◆ **What you have to do**: Filter the entries below, keeping only lines with "radialGradient".

◆ **Available records**:
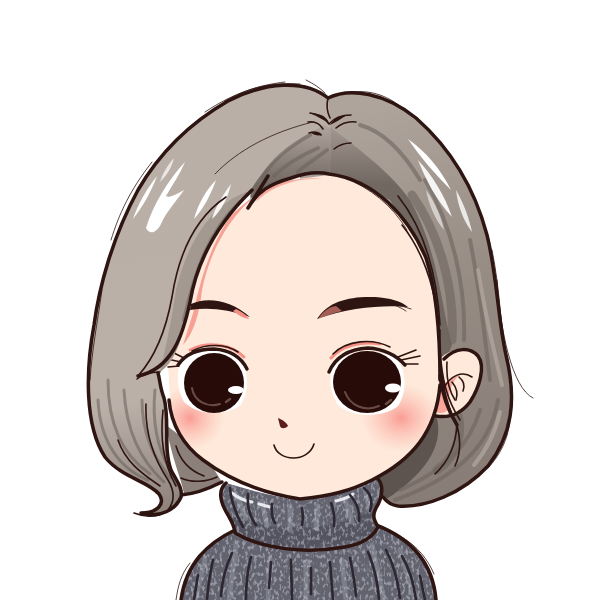
<!DOCTYPE html>
<html lang="en">
<head>
<meta charset="utf-8">
<title>Portrait in a grey turtleneck</title>
<style>
:root{
  --paper:#fff; --ink:#2e1512; --hair:#b8ada5; --hair-mid:#9c928a; --hair-deep:#6f655f;
  --skin:#fee9da; --rose:#f58f84; --eye:#260b08; --wool:#62636f; --wool-light:#8d8f9c; --wool-dark:#2c2730;
}
html,body{margin:0;background:var(--paper)}
body{width:600px;height:600px;overflow:hidden}
svg{display:block}
.line{fill:none;stroke:var(--ink);stroke-width:3.5;stroke-linecap:round;stroke-linejoin:round}
.thin{stroke-width:1.6}
.hairline{stroke-width:.8}
.shade{fill:none;stroke:var(--hair-deep);stroke-linecap:round;opacity:.6}
.gloss{fill:#fff}
.rib{fill:none;stroke:var(--wool-dark);stroke-width:2.6;stroke-linecap:round}
.rib-light{fill:none;stroke:var(--wool-light);stroke-width:5;stroke-linecap:round;opacity:.6}
.ink{fill:var(--ink)}
</style>
</head>
<body>
<svg width="600" height="600" viewBox="0 0 600 600" role="img" aria-label="Drawn portrait of a smiling woman with short ash hair and a grey turtleneck">
<defs>
  <linearGradient id="hair-right" gradientUnits="userSpaceOnUse" x1="350" y1="110" x2="440" y2="500">
    <stop offset="0" stop-color="#aea49c"/><stop offset=".5" stop-color="#958b83"/><stop offset="1" stop-color="#887d76"/>
  </linearGradient>
  <linearGradient id="hair-left" gradientUnits="userSpaceOnUse" x1="140" y1="150" x2="200" y2="500">
    <stop offset="0" stop-color="#b9afa7"/><stop offset=".7" stop-color="#bbb0a8"/><stop offset="1" stop-color="#8f857e"/>
  </linearGradient>
  <linearGradient id="crown-shade" gradientUnits="userSpaceOnUse" x1="0" y1="115" x2="0" y2="185">
    <stop offset="0" stop-color="#6f655f" stop-opacity="0"/><stop offset="1" stop-color="#6f655f" stop-opacity=".95"/>
  </linearGradient>
  <radialGradient id="blush">
    <stop offset="0" stop-color="#f98f88" stop-opacity=".85"/><stop offset=".5" stop-color="#fba59b" stop-opacity=".45"/><stop offset="1" stop-color="#fbb5a8" stop-opacity="0"/>
  </radialGradient>
  <filter id="wool-grain" x="0" y="0" width="1" height="1">
    <feTurbulence type="fractalNoise" baseFrequency=".35 .22" numOctaves="2" seed="7"/>
    <feColorMatrix values="0 0 0 0 .68  0 0 0 0 .69  0 0 0 0 .76  0 0 0 5 -2.5"/>
    <feComposite in2="SourceGraphic" operator="in"/>
  </filter>
  <path id="face-shape" d="M329 175C375 180 408 216 426 258C438 295 440 340 440 385C438 430 412 460 372 480C350 491 330 496 300 499C268 494 235 484 203 460C184 446 172 425 170 400L168 362C182 345 186 318 192 285C204 240 240 193 290 180Z"/>
  <path id="right-hair-shape" d="M328 98C350 87 385 93 416 118C450 148 474 186 487 235C497 275 498 320 506 355C517 400 512 435 488 466C462 494 425 508 398 506C385 504 382 494 376 478L300 400L300 150Z"/>
  <path id="left-hair-shape" d="M328 98C305 79 265 82 228 101C190 123 160 152 138 190C112 238 99 288 94 325C86 368 84 425 105 457C122 478 148 481 159 494C166 504 157 513 141 513C160 519 176 509 181 497C183 488 176 480 171 470C163 448 170 420 164 398C160 388 160 380 160 372C178 360 184 330 190 302C198 255 222 219 251 193L248 208C258 191 270 184 291 178C305 174 316 172 329 175C332 150 331 120 328 98Z"/>
  <path id="collar-shape" d="M226 483C218 490 220 502 228 515C232 522 235 527 235 533C262 549 305 554 345 547C362 544 373 537 378 527C374 520 372 516 376 508C383 497 384 484 377 478C350 492 328 497 300 500C274 497 250 490 226 483Z"/>
  <path id="body-shape" d="M235 530C208 543 186 563 181 601H436C433 563 412 539 376 525C345 551 277 553 235 530Z"/>
  <clipPath id="left-hair-clip"><use href="#left-hair-shape"/></clipPath>
  <clipPath id="right-hair-clip"><use href="#right-hair-shape"/></clipPath>
  <clipPath id="face-clip"><use href="#face-shape"/></clipPath>
  <clipPath id="collar-clip"><use href="#collar-shape"/></clipPath>
  <clipPath id="body-clip"><use href="#body-shape"/></clipPath>
</defs>

<rect width="600" height="600" fill="var(--paper)"/>

<g id="back-hair">
  <path d="M166 425C172 460 182 480 184 494C195 494 208 490 222 482L205 455Z" fill="#8b817a"/>
  <path class="line" d="M181 495C196 494 208 489 222 482"/>
  <path class="line thin" d="M181 478C192 483 206 482 217 477M176 446C180 460 188 470 204 476"/>
  <use href="#right-hair-shape" fill="url(#hair-right)"/>
  <g clip-path="url(#right-hair-clip)">
    <path d="M322 120C345 140 385 165 410 200C438 250 440 300 452 345L438 380L426 258L390 200L329 177Z" fill="url(#crown-shade)"/>
    <path d="M436 415C444 440 432 470 385 500L372 482C405 464 425 445 436 415Z" fill="#5e544f"/>
    <path class="shade" stroke-width="9" d="M412 195C440 235 455 290 452 340M437 470C460 455 462 430 458 415"/>
    <path class="shade" stroke-width="4" d="M425 180C452 225 466 285 464 340M470 240C480 290 484 330 490 380M395 500C450 480 490 450 498 400M400 490C445 470 470 445 480 410M360 125C385 132 405 155 420 180"/>
    <path fill="none" stroke="#b5aaa2" stroke-width="4" stroke-linecap="round" opacity=".7" d="M478 270C486 320 494 350 502 385M474 465C488 448 496 430 500 412"/>
    <g class="gloss">
      <path d="M408 139C425 151 440 168 451 190C435 174 421 158 408 139Z"/>
      <path d="M418 160C432 175 445 196 452 217C436 200 426 180 418 160Z" opacity=".9"/>
      <path d="M456 190C464 204 469 218 472 232C463 220 458 206 456 190Z" opacity=".8"/>
      <path d="M426 190C436 204 441 217 444 230C434 218 429 204 426 190Z" opacity=".55"/>
    </g>
  </g>
  <path class="line" d="M328 98C350 87 385 93 416 118C450 148 474 186 487 235C497 275 498 320 506 355C517 400 512 435 488 466C462 494 425 508 398 506C390 505 386 501 383 497"/>
  <path class="line hairline" d="M345 93C370 88 390 96 407 112M497 280C500 330 512 388 533 398M492 250C500 290 500 320 505 350M510 420C508 440 500 455 488 468"/>
</g>

<g id="sweater">
  <use href="#body-shape" fill="var(--wool)"/>
  <g clip-path="url(#body-clip)">
    <path class="rib-light" d="M205 560L195 600M236 545L229 600M270 558L268 600M306 562V600M342 560L346 600M372 545L384 600M400 550L415 600"/>
    <rect x="176" y="520" width="264" height="80" filter="url(#wool-grain)" opacity=".45"/>
    <path class="rib" d="M198 575L194 600M213 560C210 574 208 586 207 600M232 553C226 566 222 580 221 596M251 557C247 572 246 586 246 600M271 562L269 588M291 560L292 600M311 568V594M330 562L333 600M350 558C353 572 355 584 356 596M368 552C374 566 378 584 379 600M386 550C394 565 398 582 400 598M402 556C410 570 414 584 416 600M420 576L425 600"/>
  </g>
  <path class="line" d="M235 530C208 543 186 563 181 600M376 525C412 539 433 563 436 600"/>
  <path class="line hairline" d="M190 563C181 574 178 586 176 600M400 536C418 546 428 560 434 574"/>
  <use href="#collar-shape" fill="var(--wool)"/>
  <g clip-path="url(#collar-clip)">
    <path d="M228 515C262 530 330 536 376 508L378 530C345 552 265 554 235 533Z" fill="#4a4a56" opacity=".55"/>
    <path class="rib-light" d="M236 494L246 518M262 501L267 526M290 506V530M318 506L316 528M345 499L352 522M365 490L370 510"/>
    <rect x="215" y="475" width="170" height="78" filter="url(#wool-grain)" opacity=".42"/>
  </g>
  <path fill="none" stroke="#e9e9ef" stroke-width="3" stroke-linecap="round" d="M232 493C238 498 245 501 252 502M259 504L270 507M336 501C344 499 349 497 353 494"/>
  <path class="rib" d="M230 488C231 502 236 514 243 527M248 494C247 506 250 517 256 525M272 504C271 512 272 518 275 523M302 508C303 514 303 520 302 525M331 503C334 511 335 518 334 526M350 495C357 503 360 512 359 521M364 488C371 494 373 502 370 511"/>
  <path class="line" d="M226 483C218 490 220 502 228 515C232 522 235 527 235 533C262 549 305 554 345 547C362 544 373 537 378 527C374 520 372 516 376 508C383 497 384 484 377 478"/>
</g>

<g id="ear">
  <path d="M436 362C450 347 468 346 478 356C486 367 479 388 470 402C460 415 448 418 434 415Z" fill="var(--skin)"/>
  <path d="M438 388C446 382 452 378 459 375C449 385 447 399 450 408C446 413 440 414 436 412Z" fill="var(--rose)" opacity=".75"/>
  <path class="line" d="M444 359C456 347 470 347 478 356C486 367 479 388 470 402C460 415 448 418 436 416"/>
  <path class="line thin" d="M444 388C450 376 462 370 472 377M452 382C457 388 458 394 456 400M459 377C464 381 465 386 463 391"/>
</g>

<g id="face">
  <use href="#face-shape" fill="var(--skin)"/>
  <g clip-path="url(#face-clip)">
    <path d="M252 190C220 222 204 262 194 310L183 345C192 335 199 318 202 290C210 250 230 215 262 190Z" fill="var(--rose)" opacity=".8"/>
    <path d="M262 190C280 180 300 178 322 178L300 180C282 184 268 190 256 202Z" fill="var(--rose)" opacity=".7"/>
    <ellipse cx="401" cy="418" rx="40" ry="34" fill="url(#blush)"/>
    <ellipse cx="190" cy="418" rx="34" ry="32" fill="url(#blush)"/>
  </g>
  <path class="line" d="M169 400C171 425 184 446 203 460C235 484 268 494 300 499C330 496 350 491 372 480C412 460 436 432 440 385"/>
</g>

<g id="brows">
  <path d="M191 304C206 297 230 299 250 317C228 309 208 307 190 310Z" class="ink"/>
  <path d="M236 309C243 312 247 316 249 319C243 318 238 315 233 311Z" fill="var(--rose)"/>
  <path d="M317 319C328 301 350 296 375 297C390 298 401 301 408 307C385 305 350 307 317 319Z" class="ink"/>
  <path d="M318 319C323 311 329 307 336 306L342 311C333 313 325 316 318 319Z" fill="var(--rose)" opacity=".6"/>
  <path class="line hairline" d="M376 298L411 309M362 299C380 300 396 304 406 311"/>
</g>

<g id="eyes">
  <g id="left-eye">
    <path d="M182 357C198 346 224 345 241 360C249 372 249 392 241 405C226 416 198 416 184 402C176 388 176 370 182 357Z" fill="#fff"/>
    <ellipse cx="214" cy="383" rx="30" ry="30" fill="var(--eye)"/>
    <path d="M192 388C194 401 207 408 220 404" fill="none" stroke="#6b4a44" stroke-width="2" stroke-linecap="round"/>
    <path d="M226 402L230 399" stroke="#6b4a44" stroke-width="2.5" stroke-linecap="round"/>
    <ellipse cx="236" cy="390" rx="8" ry="4" fill="#fff"/>
    <path class="line" d="M178 365C186 353 200 349 214 349C230 350 241 357 247 369"/>
    <path d="M190 350C208 341 231 344 244 357" fill="none" stroke="var(--rose)" stroke-width="3" stroke-linecap="round"/>
    <path class="line thin" d="M184 358L170 351M181 362L167 359M179 366L168 367M192 351C207 343 226 344 238 352"/>
  </g>
  <g id="right-eye">
    <path d="M333 366C344 351 372 347 396 358C407 370 407 393 398 406C382 419 350 417 338 405C330 393 328 378 333 366Z" fill="#fff"/>
    <ellipse cx="367" cy="382" rx="34" ry="31" fill="var(--eye)"/>
    <path d="M345 392C350 406 365 412 379 406" fill="none" stroke="#6b4a44" stroke-width="2" stroke-linecap="round"/>
    <path d="M386 404L391 400" stroke="#6b4a44" stroke-width="2.5" stroke-linecap="round"/>
    <ellipse cx="393" cy="388" rx="8" ry="4.5" fill="#fff"/>
    <path class="line" d="M329 372C336 356 350 349 368 348C384 349 396 355 405 365"/>
    <path d="M331 358C342 345 362 341 380 344" fill="none" stroke="var(--rose)" stroke-width="3" stroke-linecap="round"/>
    <path class="line thin" d="M398 357L416 350M401 360L420 356M404 364L418 364M333 354C347 340 372 338 390 347"/>
  </g>
</g>

<g id="nose-and-mouth">
  <path d="M278 418C283 420 287 423 288 426C285 429 281 429 280 426Z" fill="#5b1d18"/>
  <path class="line thin" d="M274 445C278 462 308 463 314 444"/>
</g>

<g id="front-hair">
  <use href="#left-hair-shape" fill="url(#hair-left)"/>
  <g clip-path="url(#left-hair-clip)">
    <path d="M324 125C298 140 266 160 248 195L255 200L332 178L334 130Z" fill="url(#crown-shade)"/>
    <path d="M246 192C212 205 188 240 176 290C170 330 165 350 160 372C180 360 186 330 192 302C200 260 218 225 251 193Z" fill="var(--hair-mid)" opacity=".75"/>
    <path class="shade" stroke-width="4" d="M240 202C210 230 195 270 184 320M310 135C290 146 272 160 262 178M318 148C300 156 284 166 274 176M327 150C314 160 304 166 298 172"/>
    <path class="shade" stroke-width="3" d="M108 380C108 425 122 455 150 474M124 390C126 430 140 460 164 482M142 400C142 432 152 455 170 478M98 400C100 440 118 468 148 480M155 390C152 420 156 446 170 470"/>
    <g class="gloss">
      <path d="M185 162C168 180 153 205 146 228C150 236 157 232 161 224C166 212 175 203 184 190C174 196 168 198 166 196C173 184 180 174 185 162Z"/>
      <path d="M157 176C146 190 138 204 133 219C143 206 151 192 157 176Z"/>
      <path d="M216 180C206 190 198 204 194 219C204 208 211 194 216 180Z"/>
      <path d="M231 184C222 196 215 208 212 219C222 210 228 197 231 184Z" opacity=".9"/>
      <path d="M174 158C167 166 163 173 160 182C167 175 172 167 174 158Z" opacity=".7"/>
    </g>
  </g>
  <path class="line" d="M328 98C305 79 265 82 228 101C190 123 160 152 138 190C112 238 99 288 94 325C86 368 84 425 105 457C122 478 148 481 159 494C166 504 157 513 141 513C160 519 176 509 181 497C183 488 176 480 171 470C163 448 170 420 164 398C160 388 160 380 158 373"/>
  <path class="line" d="M138 376C172 369 183 335 190 302C198 255 222 219 252 190M268 176L248 208C258 191 270 184 291 178C305 173 316 171 329 174C375 180 408 216 426 258C438 295 440 340 440 380"/>
  <path class="line thin" d="M226 197C192 220 178 258 172 297C166 330 156 356 138 376M160 372C150 372 142 375 137 379M146 404C145 430 152 456 168 480C174 490 176 500 168 510M118 440C126 464 146 476 160 486M163 410C160 440 163 462 176 486M134 513C144 517 154 517 162 514"/>
  <path class="line thin" d="M398 196C425 230 437 275 440 325M402 225C422 250 434 285 437 315M440 330C438 370 444 400 457 425C461 440 460 455 455 466M440 350C442 380 447 400 460 420M447 362C446 378 450 392 455 400M457 424C456 446 448 462 435 474"/>
  <path class="line" d="M440 376C442 394 449 412 457 425"/>
  <path class="line hairline" d="M225 101C250 87 272 82 300 84M205 112C235 92 260 85 285 82M306 80C314 84 320 88 325 93M313 122C272 132 238 150 215 174M152 162C130 190 119 214 111 240M345 178C370 188 392 205 407 230M102 290C97 325 92 350 90 380"/>
  <g id="parting">
    <path class="line thin" d="M328 98C326 106 327 112 330 118M310 113C319 114 325 118 329 124C334 118 341 115 351 115M308 122C315 121 320 124 323 129M336 128C342 123 349 121 356 122M309 133C314 131 318 132 321 135M334 149C339 145 345 143 351 143"/>
    <path class="ink" d="M312 114C320 113 327 117 329 123C325 121 319 117 312 114ZM330 125C334 118 340 116 347 115C341 119 336 122 330 125ZM311 133C316 131 320 132 322 135C318 136 314 135 311 133Z"/>
  </g>
</g>
</svg>
</body>
</html>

◆ **Exercise output**:
  <radialGradient id="blush">
  </radialGradient>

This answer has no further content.